For those who were not around before word processing systems were invented, Mad Men was an echo-back to the noisy and impersonal work environment of the typing and clerical pool of those times from the 50’s to the 70’s.
Then came cubicles, an idea from furniture manufacturer Herman Miller in the 60’s. I started selling in 1981 and the cubicles were 6’ high and covered in brown sound absorbent carpeting and they were a big advance on open plan from a privacy perspective. You could have a normal conversation with someone next to you having a phone conversation without overhearing what was being said at normal volume.
Then the height of the cubicle was reduced several feet and glass was fitted to provide a feeling of connectedness. But the noise level went up drastically as the partitions dropped and the modern surfaces while looking cool, reflected noise instead of absorbing it.
Then came an open-plan work desk with the idea that salespeople use conference room or booth for making calls. I don’t know who the genius was who came up with this format, but the idea was sold as a collaborative environment in high density tech-hubs in Boston, San Francisco and New York, when actually, it is a terrible environment for any customer-facing professional making calls. It was cheap though. All of these environments have drawbacks, but from a sales perspective, the open desk setup of today’s tech companies really sucks.
Then COVID hit and now everyone is working from home. While a fraction of the population has always worked from home, now nearly everyone is.
The first and foremost skill salespeople must master is communication. Great salespeople are great communicators.
Whether salespeople work from home or in an office, CEO’s and CFO’s should be budgeting to equip each salesperson’s workspace to enable high-fidelity communication with customers and prospects. The fact that I am even having to mention this shows how little thought has gone into this subject from company leaders.
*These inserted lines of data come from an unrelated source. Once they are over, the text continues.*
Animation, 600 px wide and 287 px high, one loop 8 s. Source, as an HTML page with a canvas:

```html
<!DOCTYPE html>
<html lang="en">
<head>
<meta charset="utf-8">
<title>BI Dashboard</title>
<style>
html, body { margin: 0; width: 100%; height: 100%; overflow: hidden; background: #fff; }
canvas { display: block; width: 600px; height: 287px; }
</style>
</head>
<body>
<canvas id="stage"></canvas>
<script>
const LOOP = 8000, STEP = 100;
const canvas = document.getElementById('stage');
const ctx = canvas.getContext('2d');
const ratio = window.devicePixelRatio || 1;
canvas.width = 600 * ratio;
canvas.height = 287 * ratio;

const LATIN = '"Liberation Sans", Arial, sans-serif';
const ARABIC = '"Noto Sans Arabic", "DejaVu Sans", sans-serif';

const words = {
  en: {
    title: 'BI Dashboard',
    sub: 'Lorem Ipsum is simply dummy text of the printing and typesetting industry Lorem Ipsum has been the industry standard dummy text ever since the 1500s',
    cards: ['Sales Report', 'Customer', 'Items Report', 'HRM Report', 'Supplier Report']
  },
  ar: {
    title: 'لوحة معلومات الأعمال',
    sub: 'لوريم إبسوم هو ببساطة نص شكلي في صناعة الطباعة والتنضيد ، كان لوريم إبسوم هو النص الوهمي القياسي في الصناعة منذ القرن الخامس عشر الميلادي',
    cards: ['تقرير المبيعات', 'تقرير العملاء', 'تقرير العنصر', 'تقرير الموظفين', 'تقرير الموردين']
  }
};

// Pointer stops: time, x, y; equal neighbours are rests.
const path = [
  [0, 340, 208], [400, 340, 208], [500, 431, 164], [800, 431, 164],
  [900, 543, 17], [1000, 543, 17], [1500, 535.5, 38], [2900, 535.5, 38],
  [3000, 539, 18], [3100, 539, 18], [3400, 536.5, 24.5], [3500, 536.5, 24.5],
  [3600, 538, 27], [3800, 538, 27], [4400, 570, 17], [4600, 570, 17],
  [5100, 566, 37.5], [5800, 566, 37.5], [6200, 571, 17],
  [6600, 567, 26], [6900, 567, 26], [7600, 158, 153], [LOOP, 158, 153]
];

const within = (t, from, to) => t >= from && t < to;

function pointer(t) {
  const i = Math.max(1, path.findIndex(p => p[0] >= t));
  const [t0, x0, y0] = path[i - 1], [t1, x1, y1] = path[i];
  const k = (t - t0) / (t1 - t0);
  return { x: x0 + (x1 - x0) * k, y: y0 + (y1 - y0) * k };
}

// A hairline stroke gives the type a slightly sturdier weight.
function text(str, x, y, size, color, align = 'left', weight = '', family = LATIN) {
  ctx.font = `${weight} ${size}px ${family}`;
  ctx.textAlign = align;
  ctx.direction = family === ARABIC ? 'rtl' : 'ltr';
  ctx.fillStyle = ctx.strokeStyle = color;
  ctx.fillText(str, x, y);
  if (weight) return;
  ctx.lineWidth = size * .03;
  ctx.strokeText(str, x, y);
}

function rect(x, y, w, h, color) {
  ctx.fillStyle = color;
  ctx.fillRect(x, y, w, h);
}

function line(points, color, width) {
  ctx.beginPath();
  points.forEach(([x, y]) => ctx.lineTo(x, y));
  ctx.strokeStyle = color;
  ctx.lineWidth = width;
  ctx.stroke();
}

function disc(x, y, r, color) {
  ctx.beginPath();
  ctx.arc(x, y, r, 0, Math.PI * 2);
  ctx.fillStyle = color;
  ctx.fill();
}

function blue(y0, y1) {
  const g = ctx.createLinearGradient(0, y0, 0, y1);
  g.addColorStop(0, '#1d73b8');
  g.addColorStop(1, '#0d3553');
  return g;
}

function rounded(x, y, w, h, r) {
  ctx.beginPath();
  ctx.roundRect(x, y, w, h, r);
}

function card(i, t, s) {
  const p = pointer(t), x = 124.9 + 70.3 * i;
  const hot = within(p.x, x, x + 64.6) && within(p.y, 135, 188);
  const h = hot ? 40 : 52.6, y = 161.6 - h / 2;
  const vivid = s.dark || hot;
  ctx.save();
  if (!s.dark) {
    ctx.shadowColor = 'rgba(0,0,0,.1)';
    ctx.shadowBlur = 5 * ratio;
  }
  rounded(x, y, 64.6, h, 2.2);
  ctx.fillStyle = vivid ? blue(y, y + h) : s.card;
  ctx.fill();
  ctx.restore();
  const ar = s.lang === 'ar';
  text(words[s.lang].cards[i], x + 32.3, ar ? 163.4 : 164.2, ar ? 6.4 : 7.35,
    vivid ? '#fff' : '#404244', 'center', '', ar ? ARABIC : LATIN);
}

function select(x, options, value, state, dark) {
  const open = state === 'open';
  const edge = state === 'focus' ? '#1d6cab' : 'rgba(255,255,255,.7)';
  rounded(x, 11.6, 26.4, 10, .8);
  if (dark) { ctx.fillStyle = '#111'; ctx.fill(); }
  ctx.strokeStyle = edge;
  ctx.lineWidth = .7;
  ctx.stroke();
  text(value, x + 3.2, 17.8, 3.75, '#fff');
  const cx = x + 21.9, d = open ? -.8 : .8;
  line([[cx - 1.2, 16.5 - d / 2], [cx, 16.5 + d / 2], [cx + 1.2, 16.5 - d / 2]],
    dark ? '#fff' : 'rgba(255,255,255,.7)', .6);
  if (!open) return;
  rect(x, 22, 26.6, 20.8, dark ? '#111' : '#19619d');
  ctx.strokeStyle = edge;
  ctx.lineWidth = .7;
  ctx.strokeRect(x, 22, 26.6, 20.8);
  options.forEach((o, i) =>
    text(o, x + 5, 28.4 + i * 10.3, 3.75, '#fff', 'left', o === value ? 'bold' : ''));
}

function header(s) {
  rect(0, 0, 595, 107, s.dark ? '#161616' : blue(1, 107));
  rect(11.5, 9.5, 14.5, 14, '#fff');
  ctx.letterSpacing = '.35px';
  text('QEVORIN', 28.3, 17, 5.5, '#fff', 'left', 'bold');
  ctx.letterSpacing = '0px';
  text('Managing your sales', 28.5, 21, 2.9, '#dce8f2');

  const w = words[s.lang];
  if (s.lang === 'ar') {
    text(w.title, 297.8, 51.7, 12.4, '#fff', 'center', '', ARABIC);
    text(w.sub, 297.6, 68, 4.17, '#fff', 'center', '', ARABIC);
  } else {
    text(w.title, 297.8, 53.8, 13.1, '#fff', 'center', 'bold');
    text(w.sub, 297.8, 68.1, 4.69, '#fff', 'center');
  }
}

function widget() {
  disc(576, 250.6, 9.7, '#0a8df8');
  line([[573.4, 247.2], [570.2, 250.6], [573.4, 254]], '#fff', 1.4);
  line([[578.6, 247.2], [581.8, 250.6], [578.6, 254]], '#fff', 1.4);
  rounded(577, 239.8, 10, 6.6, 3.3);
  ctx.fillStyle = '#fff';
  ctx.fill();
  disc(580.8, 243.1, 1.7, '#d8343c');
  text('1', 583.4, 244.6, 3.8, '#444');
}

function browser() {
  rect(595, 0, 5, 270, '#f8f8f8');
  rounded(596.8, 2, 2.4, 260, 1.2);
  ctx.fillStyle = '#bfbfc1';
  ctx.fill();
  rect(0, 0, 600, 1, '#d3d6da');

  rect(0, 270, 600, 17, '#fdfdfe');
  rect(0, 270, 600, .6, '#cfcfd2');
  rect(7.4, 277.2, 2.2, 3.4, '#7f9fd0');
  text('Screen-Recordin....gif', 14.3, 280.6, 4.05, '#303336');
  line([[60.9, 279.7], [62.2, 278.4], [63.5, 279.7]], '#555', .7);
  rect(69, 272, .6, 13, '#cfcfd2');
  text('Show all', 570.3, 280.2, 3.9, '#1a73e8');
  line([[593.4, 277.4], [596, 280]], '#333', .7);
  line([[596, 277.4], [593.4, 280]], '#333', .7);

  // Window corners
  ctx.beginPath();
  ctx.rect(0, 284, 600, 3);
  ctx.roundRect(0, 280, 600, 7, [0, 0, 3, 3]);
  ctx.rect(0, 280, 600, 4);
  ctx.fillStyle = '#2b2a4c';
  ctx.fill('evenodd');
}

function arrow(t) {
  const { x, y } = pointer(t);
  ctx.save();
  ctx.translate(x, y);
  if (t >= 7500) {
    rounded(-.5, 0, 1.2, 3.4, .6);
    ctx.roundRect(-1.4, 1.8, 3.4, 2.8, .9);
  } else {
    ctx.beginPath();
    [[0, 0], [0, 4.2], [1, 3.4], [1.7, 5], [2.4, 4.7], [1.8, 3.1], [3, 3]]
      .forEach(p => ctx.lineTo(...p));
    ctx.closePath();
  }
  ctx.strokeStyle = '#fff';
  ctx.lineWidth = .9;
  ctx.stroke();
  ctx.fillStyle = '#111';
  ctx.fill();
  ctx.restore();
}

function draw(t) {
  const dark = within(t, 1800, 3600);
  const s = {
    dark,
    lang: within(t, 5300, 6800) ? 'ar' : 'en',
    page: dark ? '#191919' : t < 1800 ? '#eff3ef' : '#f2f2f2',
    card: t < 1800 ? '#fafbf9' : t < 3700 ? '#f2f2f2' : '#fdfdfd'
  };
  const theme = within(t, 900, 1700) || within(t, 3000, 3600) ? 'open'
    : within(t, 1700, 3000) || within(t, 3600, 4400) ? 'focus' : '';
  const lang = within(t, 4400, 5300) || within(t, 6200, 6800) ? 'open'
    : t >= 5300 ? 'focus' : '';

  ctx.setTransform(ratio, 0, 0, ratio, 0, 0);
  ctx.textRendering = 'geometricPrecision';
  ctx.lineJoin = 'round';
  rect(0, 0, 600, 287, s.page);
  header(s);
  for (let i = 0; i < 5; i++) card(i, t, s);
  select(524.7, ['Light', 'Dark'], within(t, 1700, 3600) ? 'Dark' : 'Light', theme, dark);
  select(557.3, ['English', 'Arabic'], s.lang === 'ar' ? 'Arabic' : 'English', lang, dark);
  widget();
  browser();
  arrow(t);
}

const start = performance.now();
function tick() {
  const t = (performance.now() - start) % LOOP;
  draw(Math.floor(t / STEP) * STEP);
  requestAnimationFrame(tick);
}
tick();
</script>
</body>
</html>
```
A quality working environment for a salesperson, whether working from home or in the company office should consist of the following:
Salespeople should be more productive working from home as they don’t have to leave their workstation to make calls in a small office or booth to avoid the boiler-room buzz of neighboring salespeople.
Family members make appearances from time to time in WFH Zoom calls as does the family cat for a smooch, or the dog with intrusive barking, but with zero commuting to an office and zero travel to in-person calls, it is perfectly reasonable to expect improved productivity.
Now that we have set up an office environment where salespeople can become more productive, how can we help them to become more effective?
According to several recent surveys, between 50% and 70% of salespeople surveyed believe they are more effective selling in person than virtually. This is a huge red-flag after 6-months WFH and this is an urgent problem for sales leaders to address. Could it be that 50% of your salespeople are underperforming on every call?
We have interviewed dozens of sales leaders in the past 6-months about the challenges they are facing with a WFH sales team. Here are the key drivers of change raised more than a few times:
When asked what their vision or goals from an effective WFH enablement program we captured these comments:
When asked what the impact of those changes would be, we get the same answers from nearly everyone,
As mentioned, salespeople are firstly great communicators. Sometimes simple ideas can make a huge difference in communicating and that is what we have learned as a result of introducing a whiteboard drawing surface to capture virtual sales conversations.
Remote Selling Mastery’s co-founder Corey Sommers wrote the book on Whiteboard Selling. Corey’s latest idea on the use of whiteboards in virtual meetings, combined with conversational frameworks that naturally guide the conversation is a breakthrough that sales leaders need and are embracing to improve virtual selling outcomes from every call.
Here is a whiteboard capture of the conversations we have had with buyers. When this image is embedded in the meeting summary and sent to the buyer post-meeting, it has the potential to walk around the organization and create mindshare when you are not there.
Remote Selling Mastery is working with leading technology companies today to introduce what we are calling Customer Storyboarding which teaches salespeople the conversational storyboard technique and the conversational framework for each step in the buying process.
As a starting point for each engagement, we ask our customers to equip their sales teams with the equipment mentioned above to create an effective home environment for Remote Meeting Mastery.